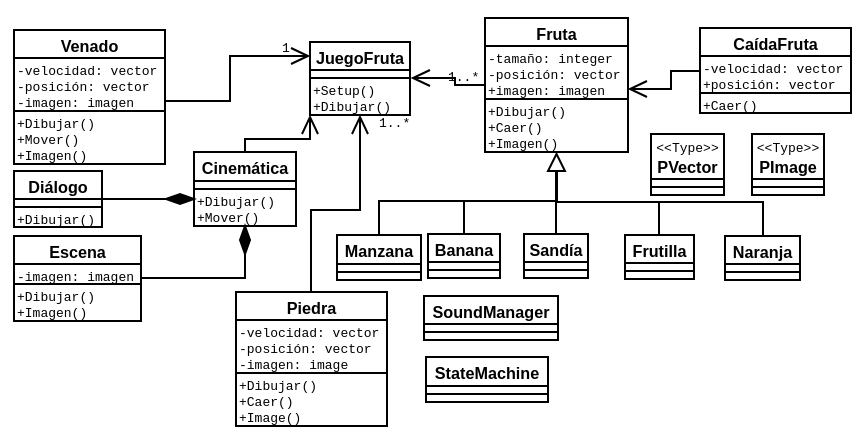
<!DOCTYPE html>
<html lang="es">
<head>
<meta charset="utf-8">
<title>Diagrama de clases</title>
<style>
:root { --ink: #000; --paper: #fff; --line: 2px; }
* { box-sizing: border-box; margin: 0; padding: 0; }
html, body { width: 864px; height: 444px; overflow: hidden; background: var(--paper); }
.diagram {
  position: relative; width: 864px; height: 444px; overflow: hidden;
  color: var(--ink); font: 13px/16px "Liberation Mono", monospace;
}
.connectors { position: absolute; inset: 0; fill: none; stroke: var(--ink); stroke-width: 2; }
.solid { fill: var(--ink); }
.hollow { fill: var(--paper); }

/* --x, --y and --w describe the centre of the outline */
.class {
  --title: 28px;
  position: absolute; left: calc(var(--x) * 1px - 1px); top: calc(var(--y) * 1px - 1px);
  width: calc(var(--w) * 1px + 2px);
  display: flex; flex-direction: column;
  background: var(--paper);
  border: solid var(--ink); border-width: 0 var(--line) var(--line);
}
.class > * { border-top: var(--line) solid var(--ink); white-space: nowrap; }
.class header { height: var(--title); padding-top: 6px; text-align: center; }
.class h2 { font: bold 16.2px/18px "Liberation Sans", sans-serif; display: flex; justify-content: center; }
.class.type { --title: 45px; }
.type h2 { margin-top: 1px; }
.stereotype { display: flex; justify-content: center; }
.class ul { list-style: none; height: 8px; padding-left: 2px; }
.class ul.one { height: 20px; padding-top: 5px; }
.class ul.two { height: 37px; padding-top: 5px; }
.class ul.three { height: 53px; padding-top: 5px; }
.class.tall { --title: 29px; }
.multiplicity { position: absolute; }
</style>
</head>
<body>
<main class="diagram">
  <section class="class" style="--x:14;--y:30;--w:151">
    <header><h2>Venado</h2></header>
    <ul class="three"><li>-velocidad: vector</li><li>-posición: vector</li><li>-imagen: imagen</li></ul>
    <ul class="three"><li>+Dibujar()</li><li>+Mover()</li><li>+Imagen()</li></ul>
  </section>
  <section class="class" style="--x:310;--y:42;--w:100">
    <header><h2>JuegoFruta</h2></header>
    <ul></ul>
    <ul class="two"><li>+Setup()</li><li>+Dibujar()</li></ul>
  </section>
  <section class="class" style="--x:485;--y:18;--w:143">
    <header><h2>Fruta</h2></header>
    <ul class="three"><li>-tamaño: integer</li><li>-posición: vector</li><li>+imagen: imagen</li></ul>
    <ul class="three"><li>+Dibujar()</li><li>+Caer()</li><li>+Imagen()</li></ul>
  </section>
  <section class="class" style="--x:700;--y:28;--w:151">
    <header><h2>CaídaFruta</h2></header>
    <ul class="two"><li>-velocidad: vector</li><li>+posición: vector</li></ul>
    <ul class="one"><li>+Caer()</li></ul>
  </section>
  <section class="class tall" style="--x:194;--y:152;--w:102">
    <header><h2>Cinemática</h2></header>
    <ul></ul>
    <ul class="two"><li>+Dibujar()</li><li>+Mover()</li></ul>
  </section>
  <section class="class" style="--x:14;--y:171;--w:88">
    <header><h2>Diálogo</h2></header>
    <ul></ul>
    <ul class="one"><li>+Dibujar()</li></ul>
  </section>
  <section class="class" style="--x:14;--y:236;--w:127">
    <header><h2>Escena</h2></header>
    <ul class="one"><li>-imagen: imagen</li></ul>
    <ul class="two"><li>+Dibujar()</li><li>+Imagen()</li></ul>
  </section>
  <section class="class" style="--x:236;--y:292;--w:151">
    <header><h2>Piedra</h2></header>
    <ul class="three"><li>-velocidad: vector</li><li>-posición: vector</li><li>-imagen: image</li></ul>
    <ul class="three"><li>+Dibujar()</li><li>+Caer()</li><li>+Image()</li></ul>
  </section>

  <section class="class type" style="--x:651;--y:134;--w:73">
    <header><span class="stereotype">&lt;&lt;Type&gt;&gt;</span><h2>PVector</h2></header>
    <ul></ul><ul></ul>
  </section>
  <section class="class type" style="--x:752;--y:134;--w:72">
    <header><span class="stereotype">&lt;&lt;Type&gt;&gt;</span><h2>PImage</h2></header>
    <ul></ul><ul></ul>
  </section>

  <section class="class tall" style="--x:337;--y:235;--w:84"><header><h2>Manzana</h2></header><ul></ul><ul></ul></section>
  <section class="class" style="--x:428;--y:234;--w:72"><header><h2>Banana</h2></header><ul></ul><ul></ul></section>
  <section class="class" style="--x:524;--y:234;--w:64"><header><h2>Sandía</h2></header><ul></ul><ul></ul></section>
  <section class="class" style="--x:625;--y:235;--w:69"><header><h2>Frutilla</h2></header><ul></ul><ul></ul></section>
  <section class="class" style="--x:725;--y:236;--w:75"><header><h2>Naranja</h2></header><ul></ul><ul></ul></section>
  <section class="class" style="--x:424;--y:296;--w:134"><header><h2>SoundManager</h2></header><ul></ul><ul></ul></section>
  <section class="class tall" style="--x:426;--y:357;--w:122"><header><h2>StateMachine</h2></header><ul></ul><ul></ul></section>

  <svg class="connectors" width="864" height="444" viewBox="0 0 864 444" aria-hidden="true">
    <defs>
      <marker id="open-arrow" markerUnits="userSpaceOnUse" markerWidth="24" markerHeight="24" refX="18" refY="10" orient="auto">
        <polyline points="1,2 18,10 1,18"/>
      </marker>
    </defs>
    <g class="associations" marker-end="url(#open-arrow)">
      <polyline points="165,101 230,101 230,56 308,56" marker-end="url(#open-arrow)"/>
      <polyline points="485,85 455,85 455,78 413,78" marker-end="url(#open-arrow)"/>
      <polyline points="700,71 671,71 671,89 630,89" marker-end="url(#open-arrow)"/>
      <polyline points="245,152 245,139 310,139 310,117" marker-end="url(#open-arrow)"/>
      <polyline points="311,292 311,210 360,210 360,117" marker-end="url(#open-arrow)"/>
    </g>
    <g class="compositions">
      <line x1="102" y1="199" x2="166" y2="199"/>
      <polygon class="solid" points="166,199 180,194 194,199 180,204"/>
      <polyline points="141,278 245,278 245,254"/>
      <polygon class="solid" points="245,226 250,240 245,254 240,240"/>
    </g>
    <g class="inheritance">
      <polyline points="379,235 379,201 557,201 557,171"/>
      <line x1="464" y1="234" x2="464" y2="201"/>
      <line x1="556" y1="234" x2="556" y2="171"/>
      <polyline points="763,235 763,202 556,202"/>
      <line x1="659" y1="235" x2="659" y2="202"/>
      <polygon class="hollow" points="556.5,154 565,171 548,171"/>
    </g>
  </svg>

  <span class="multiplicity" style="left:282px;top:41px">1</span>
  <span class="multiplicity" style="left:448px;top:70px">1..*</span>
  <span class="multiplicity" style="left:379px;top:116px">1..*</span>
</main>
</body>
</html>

● ● ●

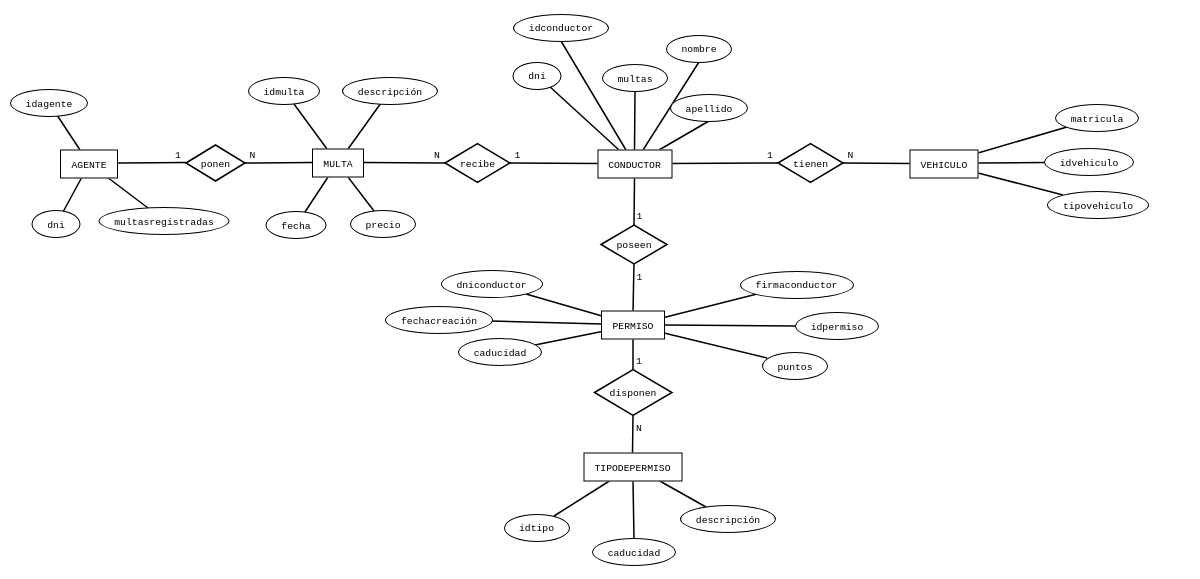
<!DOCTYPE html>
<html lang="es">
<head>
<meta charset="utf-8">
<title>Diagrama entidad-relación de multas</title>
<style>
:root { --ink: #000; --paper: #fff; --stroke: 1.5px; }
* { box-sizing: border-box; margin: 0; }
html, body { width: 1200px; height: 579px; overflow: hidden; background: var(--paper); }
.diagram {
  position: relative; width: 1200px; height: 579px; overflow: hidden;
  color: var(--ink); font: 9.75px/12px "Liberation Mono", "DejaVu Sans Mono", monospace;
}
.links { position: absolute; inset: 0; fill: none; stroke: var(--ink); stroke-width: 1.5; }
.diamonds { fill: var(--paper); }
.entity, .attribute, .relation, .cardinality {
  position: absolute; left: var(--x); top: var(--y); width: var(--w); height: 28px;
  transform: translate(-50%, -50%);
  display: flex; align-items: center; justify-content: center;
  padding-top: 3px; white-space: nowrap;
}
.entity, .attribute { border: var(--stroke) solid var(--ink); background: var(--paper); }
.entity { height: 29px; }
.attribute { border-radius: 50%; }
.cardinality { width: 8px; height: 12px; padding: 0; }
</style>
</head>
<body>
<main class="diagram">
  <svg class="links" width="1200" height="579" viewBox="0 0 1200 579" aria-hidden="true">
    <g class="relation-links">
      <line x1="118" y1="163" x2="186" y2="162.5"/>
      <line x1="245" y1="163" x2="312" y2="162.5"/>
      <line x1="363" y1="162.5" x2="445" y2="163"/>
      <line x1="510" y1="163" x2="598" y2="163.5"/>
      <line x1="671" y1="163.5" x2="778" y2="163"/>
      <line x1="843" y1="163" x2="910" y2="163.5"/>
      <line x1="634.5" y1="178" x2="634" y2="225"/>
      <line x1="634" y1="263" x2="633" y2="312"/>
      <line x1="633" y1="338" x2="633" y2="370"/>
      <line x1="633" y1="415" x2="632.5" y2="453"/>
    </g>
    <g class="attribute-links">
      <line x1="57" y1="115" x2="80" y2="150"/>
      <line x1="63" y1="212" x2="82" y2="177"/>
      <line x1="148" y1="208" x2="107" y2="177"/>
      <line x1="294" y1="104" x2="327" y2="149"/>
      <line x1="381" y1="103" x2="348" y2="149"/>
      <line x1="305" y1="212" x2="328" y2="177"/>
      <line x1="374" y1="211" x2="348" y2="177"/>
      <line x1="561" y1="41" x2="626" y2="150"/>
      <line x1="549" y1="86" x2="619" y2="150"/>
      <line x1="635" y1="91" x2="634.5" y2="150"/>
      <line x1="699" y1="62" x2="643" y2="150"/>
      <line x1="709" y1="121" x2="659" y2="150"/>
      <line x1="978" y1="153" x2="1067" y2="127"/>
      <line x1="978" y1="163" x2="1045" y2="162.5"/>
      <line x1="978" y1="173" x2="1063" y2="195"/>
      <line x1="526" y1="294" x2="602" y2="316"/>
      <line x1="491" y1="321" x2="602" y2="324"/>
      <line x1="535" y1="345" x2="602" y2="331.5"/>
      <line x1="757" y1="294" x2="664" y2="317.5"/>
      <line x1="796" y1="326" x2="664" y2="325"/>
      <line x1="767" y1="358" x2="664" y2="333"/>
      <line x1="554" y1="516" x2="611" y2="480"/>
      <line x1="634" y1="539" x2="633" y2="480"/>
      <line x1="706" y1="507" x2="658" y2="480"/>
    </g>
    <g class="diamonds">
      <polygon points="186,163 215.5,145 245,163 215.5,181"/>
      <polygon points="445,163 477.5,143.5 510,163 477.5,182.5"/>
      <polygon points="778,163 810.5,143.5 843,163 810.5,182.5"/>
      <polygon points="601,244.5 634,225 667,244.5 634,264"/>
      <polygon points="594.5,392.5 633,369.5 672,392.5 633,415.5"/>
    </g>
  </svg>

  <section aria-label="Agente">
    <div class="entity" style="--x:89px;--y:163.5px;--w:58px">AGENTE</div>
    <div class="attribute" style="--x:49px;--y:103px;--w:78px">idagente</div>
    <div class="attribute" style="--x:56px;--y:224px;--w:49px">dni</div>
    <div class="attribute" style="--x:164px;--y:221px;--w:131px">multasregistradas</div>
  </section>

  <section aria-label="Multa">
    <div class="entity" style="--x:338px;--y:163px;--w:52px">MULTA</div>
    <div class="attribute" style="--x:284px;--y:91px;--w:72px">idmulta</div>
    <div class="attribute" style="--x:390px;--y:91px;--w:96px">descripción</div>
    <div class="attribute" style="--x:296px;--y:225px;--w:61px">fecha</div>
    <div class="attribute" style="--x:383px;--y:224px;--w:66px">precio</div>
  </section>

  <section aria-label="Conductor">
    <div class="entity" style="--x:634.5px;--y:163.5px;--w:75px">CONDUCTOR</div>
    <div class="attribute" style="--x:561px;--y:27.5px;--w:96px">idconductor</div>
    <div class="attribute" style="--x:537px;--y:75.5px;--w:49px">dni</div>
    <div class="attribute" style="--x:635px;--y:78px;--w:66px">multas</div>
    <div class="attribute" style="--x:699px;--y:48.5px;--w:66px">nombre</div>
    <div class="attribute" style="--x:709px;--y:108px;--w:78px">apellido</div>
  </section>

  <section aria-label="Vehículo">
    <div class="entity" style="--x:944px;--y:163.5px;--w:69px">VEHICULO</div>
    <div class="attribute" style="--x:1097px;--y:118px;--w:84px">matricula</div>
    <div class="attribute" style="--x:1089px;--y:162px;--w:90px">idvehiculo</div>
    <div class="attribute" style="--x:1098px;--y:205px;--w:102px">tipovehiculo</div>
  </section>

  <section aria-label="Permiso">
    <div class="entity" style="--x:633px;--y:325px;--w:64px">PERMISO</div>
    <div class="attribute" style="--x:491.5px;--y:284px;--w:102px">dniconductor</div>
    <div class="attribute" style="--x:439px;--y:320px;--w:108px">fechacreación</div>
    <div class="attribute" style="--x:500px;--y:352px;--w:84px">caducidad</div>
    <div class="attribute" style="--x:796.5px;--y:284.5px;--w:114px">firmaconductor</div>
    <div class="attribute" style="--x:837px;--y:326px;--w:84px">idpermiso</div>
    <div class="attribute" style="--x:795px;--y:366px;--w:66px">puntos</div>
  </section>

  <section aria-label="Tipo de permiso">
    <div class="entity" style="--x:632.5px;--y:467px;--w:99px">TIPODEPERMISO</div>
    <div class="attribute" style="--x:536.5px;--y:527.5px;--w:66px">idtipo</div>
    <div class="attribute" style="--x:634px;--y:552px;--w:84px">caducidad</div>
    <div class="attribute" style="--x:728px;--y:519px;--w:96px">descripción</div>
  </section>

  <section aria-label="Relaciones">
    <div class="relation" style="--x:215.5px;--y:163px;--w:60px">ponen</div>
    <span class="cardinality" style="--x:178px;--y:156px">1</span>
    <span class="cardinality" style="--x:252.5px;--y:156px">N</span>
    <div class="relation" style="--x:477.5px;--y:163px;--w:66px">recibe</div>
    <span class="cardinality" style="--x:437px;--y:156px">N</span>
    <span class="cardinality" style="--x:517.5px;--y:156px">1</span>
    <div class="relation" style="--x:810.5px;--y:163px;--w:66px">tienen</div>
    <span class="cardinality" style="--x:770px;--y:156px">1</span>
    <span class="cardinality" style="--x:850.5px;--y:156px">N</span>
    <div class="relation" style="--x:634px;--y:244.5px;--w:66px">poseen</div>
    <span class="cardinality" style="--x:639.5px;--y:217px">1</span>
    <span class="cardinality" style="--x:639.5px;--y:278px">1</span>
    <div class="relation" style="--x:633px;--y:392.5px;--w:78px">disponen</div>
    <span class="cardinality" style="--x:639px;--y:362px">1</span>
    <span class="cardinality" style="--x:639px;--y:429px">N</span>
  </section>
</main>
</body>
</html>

● ● ●

◆ EXERCISE DESCRIPTION: Check each line above for the string "font" and copy every line that has it.

◆ EXPECTED ANSWER:
  color: var(--ink); font: 13px/16px "Liberation Mono", monospace;
.class h2 { font: bold 16.2px/18px "Liberation Sans", sans-serif; display: flex; justify-content: center; }
  color: var(--ink); font: 9.75px/12px "Liberation Mono", "DejaVu Sans Mono", monospace;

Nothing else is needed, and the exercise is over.